Gravity – Queen of Love and Hope
In Loving Memory Of The Carved & The Beautiful was a site-specific performance that claimed the location of “The Hall of Fame For Great Americans”, an outdoor sculpture gallery located on the grounds of Bronx Community College in the Bronx, as a canvas for creative social engagement and critical reflection.
The performance staged a theatrical funeral procession, lead by a group of performers in costumes and masks who embodied the ghosts of unknown statues. Together they formed a movement of bodies that passed along the stillness of the Hall of Fame portrait busts and colonnades, incorporating a multitude of global burial rituals, spiritual awakening ceremonies, street parades, civil protests, and ancient traditions.
The Hall of Fame and Gould Library landmarks were designed by architect Stanford White and formally dedicated in 1901 to stand as a secular national shrine to great men and women, as well as capture the Roman ideals of fame that were favored by architects and cultural producers at the beginning of the 20th century. The library building was designed as a replica of the Pantheon temple in Rome, Italy, and the Hall of Fame passageway was designed with Neo-Classical Beaux-Arts features.

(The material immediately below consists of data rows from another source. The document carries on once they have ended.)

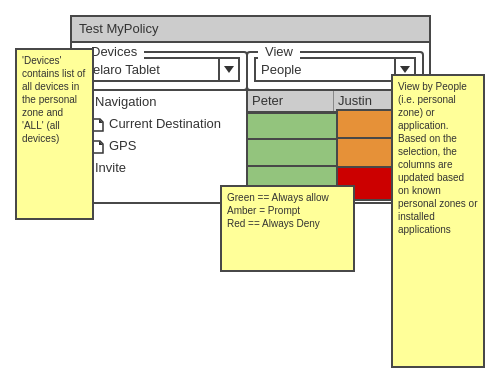
<!DOCTYPE html>
<html lang="en">
<head>
<meta charset="utf-8">
<title>Policy test wireframe</title>
<style>
:root {
  --line: #484848;
  --ink: #333;
  --bar: #ccc;
  --note: #ff9;
  --allow: #93c47d;
  --prompt: #e69138;
  --deny: #c00;
}
* { box-sizing: border-box; }
body { margin: 0; overflow: hidden; background: #fff; }
.board {
  position: relative; width: 500px; height: 383px; overflow: hidden;
  font: 13px/22px "Liberation Sans", Arial, sans-serif; color: var(--ink);
}
.window {
  position: absolute; left: 70px; top: 15px; width: 361px; height: 189px;
  border: 2px solid var(--line); background: #fff;
}
.title-bar {
  height: 26px; padding-left: 7px; line-height: 24px;
  background: var(--bar); border-bottom: 2px solid var(--line);
}
.filters { display: flex; margin-top: 8px; }
.group {
  position: relative; width: 176px; height: 40px; padding: 4px 6px;
  border: 2px solid var(--line); border-radius: 4px;
}
.group + .group { width: 178px; margin-left: -2px; padding-left: 6px; }
.legend {
  position: absolute; top: -9px; left: 10px; padding: 0 7px;
  line-height: 16px; background: #fff;
}
.devices .legend { left: 10px; }
.combo {
  display: flex; width: 162px; height: 25px; line-height: 21px;
  border: 2px solid var(--line); background: #fff;
}
.devices .combo { margin-left: -2px; }
.value { flex: 1; padding-left: 5px; white-space: nowrap; }
.arrow {
  display: flex; align-items: center; justify-content: center;
  width: 20px; border-left: 2px solid var(--line);
}
.matrix { display: flex; height: 113px; margin-top: -2px; border-top: 2px solid var(--line); }
.permissions {
  width: 174px; margin: 0; padding: 0 0 0 23px; list-style: none; white-space: nowrap;
}
.permissions .item { display: flex; align-items: center; padding-left: 14px; position: relative; }
.file-icon { position: absolute; left: -3px; top: 5px; }
.people { width: 183px; border-left: 2px solid var(--line); }
.names {
  display: grid; grid-template-columns: 85px 1fr; height: 22px; line-height: 20px;
  background: var(--bar); border-bottom: 2px solid var(--line);
}
.names span { padding-left: 4px; }
.names span + span { border-left: 1px solid #888; }
.grants { display: grid; grid-template-columns: 92px 88px; margin: -1px 0 0 -2px; }
.column { display: flex; flex-direction: column; }
.column + .column { margin: -3px 0 0 -2px; }
.cell { border: 2px solid var(--line); }
.cell + .cell { margin-top: -2px; }
.allow { background: var(--allow); }
.prompt { background: var(--prompt); }
.deny { background: var(--deny); }
.peter .cell { height: 28px; }
.peter .cell:nth-child(2) { height: 29px; }
.peter .cell:last-child { height: 36px; }
.justin .cell { height: 30px; }
.justin .cell:nth-child(2) { height: 31px; }
.justin .cell:last-child { height: 35px; }
.note {
  position: absolute; margin: 0; padding: 4px 0 0 5px; white-space: nowrap;
  font-size: 10px; line-height: 13px;
  background: var(--note); border: 2px solid var(--line);
}
.note-devices { left: 15px; top: 48px; width: 79px; height: 172px; }
.note-colours { left: 220px; top: 185px; width: 135px; height: 87px; }
.note-view { left: 391px; top: 74px; width: 94px; height: 294px; }
</style>
</head>
<body>
<main class="board">
  <svg width="0" height="0" style="position:absolute" aria-hidden="true">
    <defs>
      <symbol id="file" viewBox="0 0 12 14">
        <path d="M1 1H8L11 4V13H1Z" fill="#fff" stroke="#333" stroke-width="1.5"/>
        <path d="M7 1L11 5H7Z" fill="#333"/>
      </symbol>
      <symbol id="down" viewBox="0 0 10 7"><polygon points="0,0 10,0 5,7" fill="#333"/></symbol>
    </defs>
  </svg>

  <section class="window">
    <header class="title-bar">Test MyPolicy</header>
    <div class="filters">
      <div class="group devices">
        <span class="legend">Devices</span>
        <div class="combo">
          <span class="value">Zelaro Tablet</span>
          <span class="arrow"><svg width="10" height="7"><use href="#down"/></svg></span>
        </div>
      </div>
      <div class="group view">
        <span class="legend">View</span>
        <div class="combo">
          <span class="value">People</span>
          <span class="arrow"><svg width="10" height="7"><use href="#down"/></svg></span>
        </div>
      </div>
    </div>
    <div class="matrix">
      <ul class="permissions">
        <li>Navigation</li>
        <li class="item"><svg class="file-icon" width="12" height="14"><use href="#file"/></svg>Current Destination</li>
        <li class="item"><svg class="file-icon" width="12" height="14"><use href="#file"/></svg>GPS</li>
        <li>Invite</li>
      </ul>
      <div class="people">
        <div class="names"><span>Peter</span><span>Justin</span></div>
        <div class="grants">
          <div class="column peter">
            <div class="cell allow"></div>
            <div class="cell allow"></div>
            <div class="cell allow"></div>
          </div>
          <div class="column justin">
            <div class="cell prompt"></div>
            <div class="cell prompt"></div>
            <div class="cell deny"></div>
          </div>
        </div>
      </div>
    </div>
  </section>

  <p class="note note-devices">'Devices'<br>contains list of<br>all devices in<br>the personal<br>zone and<br>'ALL' (all<br>devices)</p>
  <p class="note note-colours">Green == Always allow<br>Amber = Prompt<br>Red == Always Deny</p>
  <p class="note note-view">View by People<br>(i.e. personal<br>zone) or<br>application.<br>Based on the<br>selection, the<br>columns are<br>updated based<br>on known<br>personal zones or<br>installed<br>applications</p>
</main>
</body>
</html>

The procession began at the Gould Memorial Library and marched along the HOF and the surrounding campus buildings. The rituals and gestures performed during the procession centered around questions of representation, diversity and inclusivity that the site evokes: How can we claim our controversial histories and add layers of interpretation to public sculptures? Can the negative space of a statue become a positive location of production and engagement? Can the death of a monument mark the birth of movement?
The performers’ attire, props, language, and choreography drew inspiration from the Neo-Classical features of the site, mixed with mythical and contemporary tropes and symbols. In dialog with critical cultural theories of time, history, death, and trauma, the project reflects the transient nature of belief systems, ideologies, and ideals such as narratives of ‘Greatness’, ‘Fame’, and ‘History’.
The multi-faced masks were created from found cardboard boxes and inspired by Walter Benjamin’s article Theses on the Philosophy of History:
“A Paul Klee painting named ‘Angelus Novus’ shows an angel looking as though he is about to move away from something he is fixedly contemplating. His eyes are staring, his mouth is open, his wings are spread. This is how one pictures the angel of history. His face is turned toward the past. Where we perceive a chain of events, he sees one single catastrophe which keeps piling wreckage and hurls it in front of his feet. The angel would like to stay, awaken the dead, and make whole what has been smashed. But a storm is blowing in from Paradise; it has got caught in his wings with such a violence that the angel can no longer close them. The storm irresistibly propels him into the future to which his back is turned, while the pile of debris before him grows skyward. This storm is what we call progress.”